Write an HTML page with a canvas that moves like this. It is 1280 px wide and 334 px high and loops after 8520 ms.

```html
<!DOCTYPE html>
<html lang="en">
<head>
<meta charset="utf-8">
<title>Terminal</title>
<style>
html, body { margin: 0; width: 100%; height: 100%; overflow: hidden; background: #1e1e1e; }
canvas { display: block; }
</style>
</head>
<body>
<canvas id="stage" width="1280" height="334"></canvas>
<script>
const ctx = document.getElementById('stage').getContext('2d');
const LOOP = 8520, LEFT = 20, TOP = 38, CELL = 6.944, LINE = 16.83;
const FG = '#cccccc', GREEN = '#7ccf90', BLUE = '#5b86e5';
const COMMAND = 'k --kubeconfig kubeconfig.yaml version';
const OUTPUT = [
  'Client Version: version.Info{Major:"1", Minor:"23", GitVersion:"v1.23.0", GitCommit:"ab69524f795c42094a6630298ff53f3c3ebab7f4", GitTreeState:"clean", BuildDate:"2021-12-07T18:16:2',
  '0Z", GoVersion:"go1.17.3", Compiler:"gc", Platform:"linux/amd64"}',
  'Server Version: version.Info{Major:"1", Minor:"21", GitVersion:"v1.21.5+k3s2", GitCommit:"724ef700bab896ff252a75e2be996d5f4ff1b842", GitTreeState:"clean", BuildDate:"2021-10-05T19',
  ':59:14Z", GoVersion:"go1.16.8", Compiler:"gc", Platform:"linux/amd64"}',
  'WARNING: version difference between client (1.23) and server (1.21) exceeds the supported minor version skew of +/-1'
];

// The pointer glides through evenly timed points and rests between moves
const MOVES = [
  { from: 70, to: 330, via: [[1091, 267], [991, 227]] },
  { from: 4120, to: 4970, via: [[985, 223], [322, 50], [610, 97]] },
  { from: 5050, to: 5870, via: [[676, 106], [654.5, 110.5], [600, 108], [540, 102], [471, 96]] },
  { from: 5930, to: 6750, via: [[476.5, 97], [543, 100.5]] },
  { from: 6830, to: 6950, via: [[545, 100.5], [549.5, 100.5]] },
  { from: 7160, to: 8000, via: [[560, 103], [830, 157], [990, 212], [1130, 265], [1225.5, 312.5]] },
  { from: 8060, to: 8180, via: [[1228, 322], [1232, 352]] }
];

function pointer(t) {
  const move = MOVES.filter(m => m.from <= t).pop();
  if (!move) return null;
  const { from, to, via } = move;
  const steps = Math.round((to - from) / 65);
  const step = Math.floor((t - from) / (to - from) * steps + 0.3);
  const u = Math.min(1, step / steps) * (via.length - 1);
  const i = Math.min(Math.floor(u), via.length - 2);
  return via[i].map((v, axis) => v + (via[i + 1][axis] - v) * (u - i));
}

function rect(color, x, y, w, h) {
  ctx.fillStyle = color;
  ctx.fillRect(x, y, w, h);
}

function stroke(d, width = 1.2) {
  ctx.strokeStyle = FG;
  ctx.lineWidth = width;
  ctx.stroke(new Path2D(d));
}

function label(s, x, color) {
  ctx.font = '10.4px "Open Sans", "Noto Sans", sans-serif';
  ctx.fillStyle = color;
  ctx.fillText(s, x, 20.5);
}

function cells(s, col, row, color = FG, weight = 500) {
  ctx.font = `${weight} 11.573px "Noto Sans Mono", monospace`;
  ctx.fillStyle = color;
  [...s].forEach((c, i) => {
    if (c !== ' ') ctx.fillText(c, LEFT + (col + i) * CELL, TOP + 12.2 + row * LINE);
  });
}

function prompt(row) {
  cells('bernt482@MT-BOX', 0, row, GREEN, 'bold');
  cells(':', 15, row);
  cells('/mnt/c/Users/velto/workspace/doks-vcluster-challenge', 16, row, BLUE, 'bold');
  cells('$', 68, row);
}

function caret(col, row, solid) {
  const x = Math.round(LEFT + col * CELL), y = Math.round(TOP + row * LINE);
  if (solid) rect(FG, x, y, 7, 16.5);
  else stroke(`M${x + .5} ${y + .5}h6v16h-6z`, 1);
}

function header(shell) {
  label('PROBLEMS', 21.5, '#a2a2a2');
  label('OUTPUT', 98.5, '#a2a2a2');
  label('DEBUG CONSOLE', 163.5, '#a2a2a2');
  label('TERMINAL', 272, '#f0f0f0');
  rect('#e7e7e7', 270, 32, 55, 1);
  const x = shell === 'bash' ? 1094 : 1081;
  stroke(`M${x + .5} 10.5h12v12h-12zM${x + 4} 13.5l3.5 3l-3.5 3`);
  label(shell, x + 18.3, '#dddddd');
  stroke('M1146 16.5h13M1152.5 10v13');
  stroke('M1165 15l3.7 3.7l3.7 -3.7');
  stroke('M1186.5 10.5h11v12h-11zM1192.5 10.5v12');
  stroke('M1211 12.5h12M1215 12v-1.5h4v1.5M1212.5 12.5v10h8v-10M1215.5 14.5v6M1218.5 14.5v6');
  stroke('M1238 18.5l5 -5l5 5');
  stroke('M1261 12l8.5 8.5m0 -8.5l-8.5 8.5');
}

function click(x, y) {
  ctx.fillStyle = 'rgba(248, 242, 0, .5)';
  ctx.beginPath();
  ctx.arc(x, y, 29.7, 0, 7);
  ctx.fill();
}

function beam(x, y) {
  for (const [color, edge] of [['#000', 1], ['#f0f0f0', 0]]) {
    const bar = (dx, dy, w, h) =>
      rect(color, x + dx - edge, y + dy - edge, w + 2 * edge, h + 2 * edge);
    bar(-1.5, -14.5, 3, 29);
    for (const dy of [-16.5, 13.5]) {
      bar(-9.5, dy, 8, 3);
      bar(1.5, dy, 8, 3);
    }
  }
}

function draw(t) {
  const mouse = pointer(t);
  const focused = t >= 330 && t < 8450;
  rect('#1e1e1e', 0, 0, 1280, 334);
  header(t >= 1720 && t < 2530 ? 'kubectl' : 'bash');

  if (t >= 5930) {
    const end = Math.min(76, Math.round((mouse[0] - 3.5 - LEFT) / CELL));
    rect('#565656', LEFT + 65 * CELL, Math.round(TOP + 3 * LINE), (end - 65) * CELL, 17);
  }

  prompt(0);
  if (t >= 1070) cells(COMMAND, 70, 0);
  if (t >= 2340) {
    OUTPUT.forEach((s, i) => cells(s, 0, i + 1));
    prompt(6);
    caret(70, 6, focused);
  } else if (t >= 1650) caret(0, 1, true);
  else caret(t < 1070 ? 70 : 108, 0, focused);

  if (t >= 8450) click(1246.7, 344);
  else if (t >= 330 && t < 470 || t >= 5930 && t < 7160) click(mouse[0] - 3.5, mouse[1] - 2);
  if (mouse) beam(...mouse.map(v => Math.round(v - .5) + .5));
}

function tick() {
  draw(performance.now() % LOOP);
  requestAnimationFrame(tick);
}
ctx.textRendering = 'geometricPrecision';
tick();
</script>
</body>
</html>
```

▸ **WORK ORDER**
Each entry needs to be given again exactly as it stands.

▸ **ANSWER TO THE PROBLEM**
Write an HTML page with a canvas that moves like this. It is 1280 px wide and 334 px high and loops after 8520 ms.

```html
<!DOCTYPE html>
<html lang="en">
<head>
<meta charset="utf-8">
<title>Terminal</title>
<style>
html, body { margin: 0; width: 100%; height: 100%; overflow: hidden; background: #1e1e1e; }
canvas { display: block; }
</style>
</head>
<body>
<canvas id="stage" width="1280" height="334"></canvas>
<script>
const ctx = document.getElementById('stage').getContext('2d');
const LOOP = 8520, LEFT = 20, TOP = 38, CELL = 6.944, LINE = 16.83;
const FG = '#cccccc', GREEN = '#7ccf90', BLUE = '#5b86e5';
const COMMAND = 'k --kubeconfig kubeconfig.yaml version';
const OUTPUT = [
  'Client Version: version.Info{Major:"1", Minor:"23", GitVersion:"v1.23.0", GitCommit:"ab69524f795c42094a6630298ff53f3c3ebab7f4", GitTreeState:"clean", BuildDate:"2021-12-07T18:16:2',
  '0Z", GoVersion:"go1.17.3", Compiler:"gc", Platform:"linux/amd64"}',
  'Server Version: version.Info{Major:"1", Minor:"21", GitVersion:"v1.21.5+k3s2", GitCommit:"724ef700bab896ff252a75e2be996d5f4ff1b842", GitTreeState:"clean", BuildDate:"2021-10-05T19',
  ':59:14Z", GoVersion:"go1.16.8", Compiler:"gc", Platform:"linux/amd64"}',
  'WARNING: version difference between client (1.23) and server (1.21) exceeds the supported minor version skew of +/-1'
];

// The pointer glides through evenly timed points and rests between moves
const MOVES = [
  { from: 70, to: 330, via: [[1091, 267], [991, 227]] },
  { from: 4120, to: 4970, via: [[985, 223], [322, 50], [610, 97]] },
  { from: 5050, to: 5870, via: [[676, 106], [654.5, 110.5], [600, 108], [540, 102], [471, 96]] },
  { from: 5930, to: 6750, via: [[476.5, 97], [543, 100.5]] },
  { from: 6830, to: 6950, via: [[545, 100.5], [549.5, 100.5]] },
  { from: 7160, to: 8000, via: [[560, 103], [830, 157], [990, 212], [1130, 265], [1225.5, 312.5]] },
  { from: 8060, to: 8180, via: [[1228, 322], [1232, 352]] }
];

function pointer(t) {
  const move = MOVES.filter(m => m.from <= t).pop();
  if (!move) return null;
  const { from, to, via } = move;
  const steps = Math.round((to - from) / 65);
  const step = Math.floor((t - from) / (to - from) * steps + 0.3);
  const u = Math.min(1, step / steps) * (via.length - 1);
  const i = Math.min(Math.floor(u), via.length - 2);
  return via[i].map((v, axis) => v + (via[i + 1][axis] - v) * (u - i));
}

function rect(color, x, y, w, h) {
  ctx.fillStyle = color;
  ctx.fillRect(x, y, w, h);
}

function stroke(d, width = 1.2) {
  ctx.strokeStyle = FG;
  ctx.lineWidth = width;
  ctx.stroke(new Path2D(d));
}

function label(s, x, color) {
  ctx.font = '10.4px "Open Sans", "Noto Sans", sans-serif';
  ctx.fillStyle = color;
  ctx.fillText(s, x, 20.5);
}

function cells(s, col, row, color = FG, weight = 500) {
  ctx.font = `${weight} 11.573px "Noto Sans Mono", monospace`;
  ctx.fillStyle = color;
  [...s].forEach((c, i) => {
    if (c !== ' ') ctx.fillText(c, LEFT + (col + i) * CELL, TOP + 12.2 + row * LINE);
  });
}

function prompt(row) {
  cells('bernt482@MT-BOX', 0, row, GREEN, 'bold');
  cells(':', 15, row);
  cells('/mnt/c/Users/velto/workspace/doks-vcluster-challenge', 16, row, BLUE, 'bold');
  cells('$', 68, row);
}

function caret(col, row, solid) {
  const x = Math.round(LEFT + col * CELL), y = Math.round(TOP + row * LINE);
  if (solid) rect(FG, x, y, 7, 16.5);
  else stroke(`M${x + .5} ${y + .5}h6v16h-6z`, 1);
}

function header(shell) {
  label('PROBLEMS', 21.5, '#a2a2a2');
  label('OUTPUT', 98.5, '#a2a2a2');
  label('DEBUG CONSOLE', 163.5, '#a2a2a2');
  label('TERMINAL', 272, '#f0f0f0');
  rect('#e7e7e7', 270, 32, 55, 1);
  const x = shell === 'bash' ? 1094 : 1081;
  stroke(`M${x + .5} 10.5h12v12h-12zM${x + 4} 13.5l3.5 3l-3.5 3`);
  label(shell, x + 18.3, '#dddddd');
  stroke('M1146 16.5h13M1152.5 10v13');
  stroke('M1165 15l3.7 3.7l3.7 -3.7');
  stroke('M1186.5 10.5h11v12h-11zM1192.5 10.5v12');
  stroke('M1211 12.5h12M1215 12v-1.5h4v1.5M1212.5 12.5v10h8v-10M1215.5 14.5v6M1218.5 14.5v6');
  stroke('M1238 18.5l5 -5l5 5');
  stroke('M1261 12l8.5 8.5m0 -8.5l-8.5 8.5');
}

function click(x, y) {
  ctx.fillStyle = 'rgba(248, 242, 0, .5)';
  ctx.beginPath();
  ctx.arc(x, y, 29.7, 0, 7);
  ctx.fill();
}

function beam(x, y) {
  for (const [color, edge] of [['#000', 1], ['#f0f0f0', 0]]) {
    const bar = (dx, dy, w, h) =>
      rect(color, x + dx - edge, y + dy - edge, w + 2 * edge, h + 2 * edge);
    bar(-1.5, -14.5, 3, 29);
    for (const dy of [-16.5, 13.5]) {
      bar(-9.5, dy, 8, 3);
      bar(1.5, dy, 8, 3);
    }
  }
}

function draw(t) {
  const mouse = pointer(t);
  const focused = t >= 330 && t < 8450;
  rect('#1e1e1e', 0, 0, 1280, 334);
  header(t >= 1720 && t < 2530 ? 'kubectl' : 'bash');

  if (t >= 5930) {
    const end = Math.min(76, Math.round((mouse[0] - 3.5 - LEFT) / CELL));
    rect('#565656', LEFT + 65 * CELL, Math.round(TOP + 3 * LINE), (end - 65) * CELL, 17);
  }

  prompt(0);
  if (t >= 1070) cells(COMMAND, 70, 0);
  if (t >= 2340) {
    OUTPUT.forEach((s, i) => cells(s, 0, i + 1));
    prompt(6);
    caret(70, 6, focused);
  } else if (t >= 1650) caret(0, 1, true);
  else caret(t < 1070 ? 70 : 108, 0, focused);

  if (t >= 8450) click(1246.7, 344);
  else if (t >= 330 && t < 470 || t >= 5930 && t < 7160) click(mouse[0] - 3.5, mouse[1] - 2);
  if (mouse) beam(...mouse.map(v => Math.round(v - .5) + .5));
}

function tick() {
  draw(performance.now() % LOOP);
  requestAnimationFrame(tick);
}
ctx.textRendering = 'geometricPrecision';
tick();
</script>
</body>
</html>
```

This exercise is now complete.